++++ Materials provided
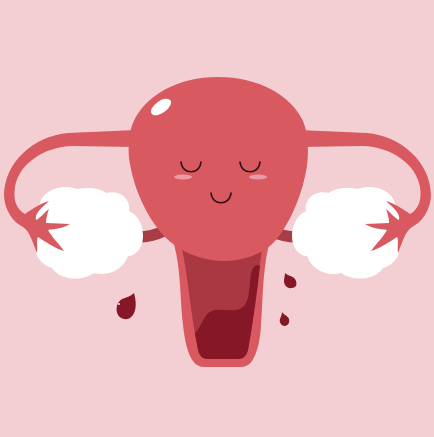
<!DOCTYPE html>
<html lang="en">
<head>
<meta charset="utf-8">
<title>Smiling uterus character</title>
<style>
:root {
  --background: #f3cfd3;
  --body: #d85a60;
  --inner: #a93842;
  --ligament: #a83c47;
  --blood: #851727;
  --cheek: #eb9aa6;
  --line: #2b1018;
  --white: #fff;
}
html, body { margin: 0; overflow: hidden; background: var(--background); }
svg { display: block; width: 434px; height: 437px; }
.background { fill: var(--background); }
.body { fill: var(--body); }
.inner { fill: var(--inner); }
.blood { fill: var(--blood); }
.cheek { fill: var(--cheek); }
.white { fill: var(--white); }
.ligament { fill: none; stroke: var(--ligament); stroke-width: 11; }
.face-line { fill: none; stroke: var(--line); stroke-width: 1.6; stroke-linecap: round; }
</style>
</head>
<body>
<svg viewBox="0 0 434 437" role="img" aria-label="Smiling uterus character holding two white pom-poms">
  <defs>
    <g id="side">
      <path class="ligament" d="M138 237Q152 237 164 231"/>
      <path class="white" d="M40 204C42 191 61 183 77 189C89 187 100 188 106 193C121 189 131 200 129 211C139 216 143 226 143 236C143 249 135 256 128 256C124 269 108 277 94 273C81 282 60 280 52 268C41 265 34 255 36 245C30 232 32 214 40 204Z"/>
      <path class="body" d="M136 130L68 133C34 136 4 162 4 196C5 211 13 222 23 227C30 231 33 244 37 253C38 246 36 240 38 237C46 242 54 248 64 251C59 244 51 236 48 230C55 229 64 228 70 224C62 224 54 223 46 223C46 217 48 212 49 209C43 214 40 218 36 220C34 213 44 206 49 201C41 203 32 209 25 214C16 209 13 199 15 187C19 163 45 147 72 146L136 147Z"/>
    </g>
    <path id="closed-eye" class="face-line" d="M181 162C182 175 200 175 201 162"/>
  </defs>

  <rect class="background" width="434" height="437"/>

  <use href="#side"/>
  <use href="#side" transform="translate(435 0) scale(-1 1)"/>

  <g id="cervix">
    <path class="body" d="M174 244C181 270 180 300 183 325C185 343 188 354 193 361Q197 367 205 367H240Q248 367 252 361C257 353 260 342 261 325C263 300 262 275 269 244Z"/>
    <path class="inner" d="M181 244C188 275 190 310 198 350Q200 359 208 359H238Q246 359 248 350C254 318 257 280 263 244Z"/>
    <path class="blood" d="M195 333C202 328 203 311 216 310C229 309 240 314 246 303C252 292 248 270 255 266Q257 264 260 266C257 294 253 322 248 350Q246 359 238 359H208Q200 359 198 350Z"/>
  </g>

  <path id="womb" class="body" d="M218 77C258 77 291 95 303 121C308 133 309 150 307 166C303 192 292 220 276 240C264 254 244 261 222 261C199 260 178 251 164 236C146 216 133 187 129 158C128 146 129 132 133 123C145 95 178 77 218 77Z"/>
  <ellipse class="white" cx="161" cy="107" rx="11.5" ry="6" transform="rotate(-36 161 107)"/>

  <g id="face">
    <ellipse class="cheek" cx="183" cy="177" rx="9" ry="2.6"/>
    <ellipse class="cheek" cx="258" cy="177" rx="9" ry="2.6"/>
    <use href="#closed-eye"/>
    <use href="#closed-eye" x="59"/>
    <path class="face-line" d="M211 193C212 206 230 206 231 193"/>
  </g>

  <g id="drops">
    <path class="blood" d="M134 293C136 300 137 309 133 315C129 321 121 320 118 315C115 309 117 302 122 299C127 297 131 296 134 293Z"/>
    <path class="blood" d="M285 273C288 276 293 276 295 279C298 284 296 288 292 288C287 289 284 285 284 281C284 278 285 276 285 273Z"/>
    <path class="blood" d="M282 312C284 315 288 316 289 319C290 324 287 326 284 326C281 325 279 322 280 319C281 316 282 315 282 312Z"/>
    <circle class="white" cx="119" cy="304" r="0.9"/>
  </g>
</svg>
</body>
</html>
++++++++
* [Brief] Indicate how many lines of the material include the word "background"; the number alone is required.

* [Written response] 4